Here is the ironwood or Lignum Vitae stocks along with a blank. This wood used to be used as bearings for the masts for tall ships and is so dense it sinks in water. It's a slow process to work with since the dust is fairly toxic so I would work for a while then leave the workshop to let the dust settle.
I've also added a fiberoptic front sight by Hi Viz but they were not able to match the cut of the rear sight so I am stuck with the XS for now.
Here are some pics of building the stocks.
I started with the 3/8" blank above
<-- I used the OE grips of my CBOB to trace the basic shape and do the rough cuts with a chop saw. I have a pretty limited woodshop.
Then I used the disc to do the fine shaping. This is the part that created a bunch of airborne particles so I left the shop for a while to let them settle.
I put the 80 grit belt on the 6" belt sander and used that to thin the grips to close to what I wanted and then switched to 120 for the finer work. It probably took less than 2 min of actual sanding to go from 3/8" to less than 1/4" If you try to do it all with the 120 grit it gets gummed up before you get done and it takes quite a while.

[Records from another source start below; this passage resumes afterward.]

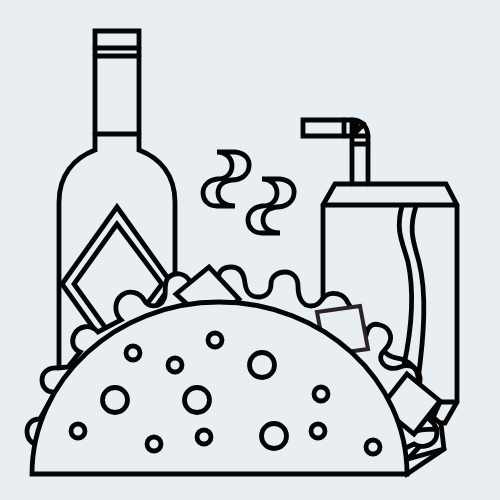
<!DOCTYPE html>
<html lang="en">
<head>
<meta charset="utf-8">
<title>Taco, bottle and soda</title>
<style>
:root { --paper: #e8eef2; --ink: #050505; --soft-ink: #2b2328; }
html, body { margin: 0; width: 500px; height: 500px; overflow: hidden; background: var(--paper); }
svg { display: block; }
.line { fill: none; stroke: var(--ink); stroke-width: 4.8; stroke-linecap: round; stroke-linejoin: miter; }
.solid { fill: var(--paper); }
.cheese-soft { stroke: var(--soft-ink); stroke-width: 4; }
</style>
</head>
<body>
<svg width="500" height="500" viewBox="0 0 500 500" role="img" aria-label="Line drawing of a steaming taco with a bottle and a soda can">
  <defs>
    <path id="steam-curl" d="M217 152H235C246 153 250 160 249 167C248 175 241 180 232 180C223 181 218 186 218 193C218 201 225 206 235 206H217C208 206 203 200 203 193C203 185 209 180 217 179C227 179 232 173 232 166C232 158 226 152 217 152Z"/>
  </defs>

  <g id="bottle" class="line">
    <path d="M59 380V202C59 175 74 158 95 150V31H139V150C160 158 175 175 175 202V300"/>
    <path d="M95 48H139M95 56H139M95 134H139"/>
    <path d="M117 207L62 284L117 361L172 284Z"/>
    <path d="M117 224L74 284L117 344L162 284Z"/>
  </g>

  <g id="soda-can" class="line">
    <path d="M323 320V205L335 184H446L457 205V402L445 423H400"/>
    <path d="M323 205H457M440 402H457M440 402L432 420"/>
    <path d="M402 206C395 231 403 243 408 262C414 290 412 327 404 365M416 206C408 231 414 243 419 262C427 294 424 335 418 380"/>
  </g>

  <g id="straw" class="line">
    <path d="M352 184V136H303V120H352C362 120 368 127 368 137V184"/>
    <path d="M344 120V136M352 120V136M352 136H368M352 144H368M352 136L364 124M352 136L358 121"/>
  </g>

  <g id="steam" class="line">
    <use href="#steam-curl"/>
    <use href="#steam-curl" x="45" y="27"/>
  </g>

  <path id="back-shell" class="line solid" d="M407 474L444 449L441 424L425 410L400 440Z"/>
  <path class="line" d="M408 459L444 449M408 459L420 446"/>

  <path id="lettuce" class="line solid" d="M36 445C30 442 27 438 27 432C27 424 32 419 40 419L55 392C47 393 42 387 42 380C42 372 49 367 58 368L68 367L80 352C73 349 71 342 74 335C79 325 91 324 98 332L121 320C114 313 114 301 122 295C130 289 140 293 144 300C148 308 160 308 164 299C167 292 163 284 168 278C175 271 186 273 190 282L219 280C217 272 223 267 231 267C240 267 244 274 245 283C246 292 251 297 258 297C267 297 271 291 271 284C271 277 277 272 285 272C293 272 298 278 298 286C298 297 302 306 311 306C319 306 321 300 325 296C332 291 344 293 348 303L367 332C369 325 374 323 380 325C389 327 393 336 389 344C386 351 379 352 381 360C384 368 392 370 400 367C408 364 414 366 418 372C422 379 420 386 414 390L430 420C436 424 439 433 435 440C430 447 420 448 414 444L380 460L219 340Z"/>
  <path class="line" d="M386 353C392 359 398 357 404 360C411 363 419 370 418 380M413 433C420 428 427 430 437 429"/>

  <g id="cheese" class="line">
    <path class="solid" d="M176 294L209 267L239 299L210 325Z"/>
    <path class="solid cheese-soft" d="M317 312L360 306L368 349L325 355Z"/>
    <path class="solid" d="M407 374L440 401L414 434L381 407Z"/>
  </g>

  <path id="front-shell" class="line solid" d="M32 474C32 380 116 302 219 302C323 302 407 380 407 474Z"/>
  <g id="toasted-spots" class="line">
    <circle cx="115" cy="400" r="12.5"/>
    <circle cx="197" cy="400" r="12.5"/>
    <circle cx="262" cy="365" r="12.5"/>
    <circle cx="274" cy="436" r="12.5"/>
    <circle cx="133" cy="353" r="7"/>
    <circle cx="175" cy="365" r="7"/>
    <circle cx="215" cy="340" r="7"/>
    <circle cx="321" cy="394" r="7"/>
    <circle cx="318" cy="431" r="7"/>
    <circle cx="373" cy="447" r="7"/>
    <circle cx="204" cy="437" r="7"/>
    <circle cx="154" cy="444" r="7"/>
    <circle cx="78" cy="431" r="7"/>
  </g>
</svg>
</body>
</html>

After thinning and shaping with the 120 grit on the belt then I stacked up the grips and marked the holes.
<-- I can't find a chuck key for my garage sale drill press so a punch and screwdriver work for now.
Also I have to use both hands to line up the bit with the hole so I use the remote starting system below. :)
Dry fitting went well. I forgot to show how I cut the relief for the TS and SL plunger tube. Just eyeballed it with an angle grinder. Even taking it slow and trying often only took a few minutes.
Below is the scrap I used to try the oil finishes. It is a moving target since the wood changes color so fast after it's been worked. Try a bunch and let them sit.
Here it is marked for the cut for the mag release. No pics but I just used a drum on a dremmel. Then I sanded with 320. After I applied the oil I found I didn't like the shape so I sanded it down some more and re-oiled.
Here is the final stock. Look how much the other one has changed color over a week or so.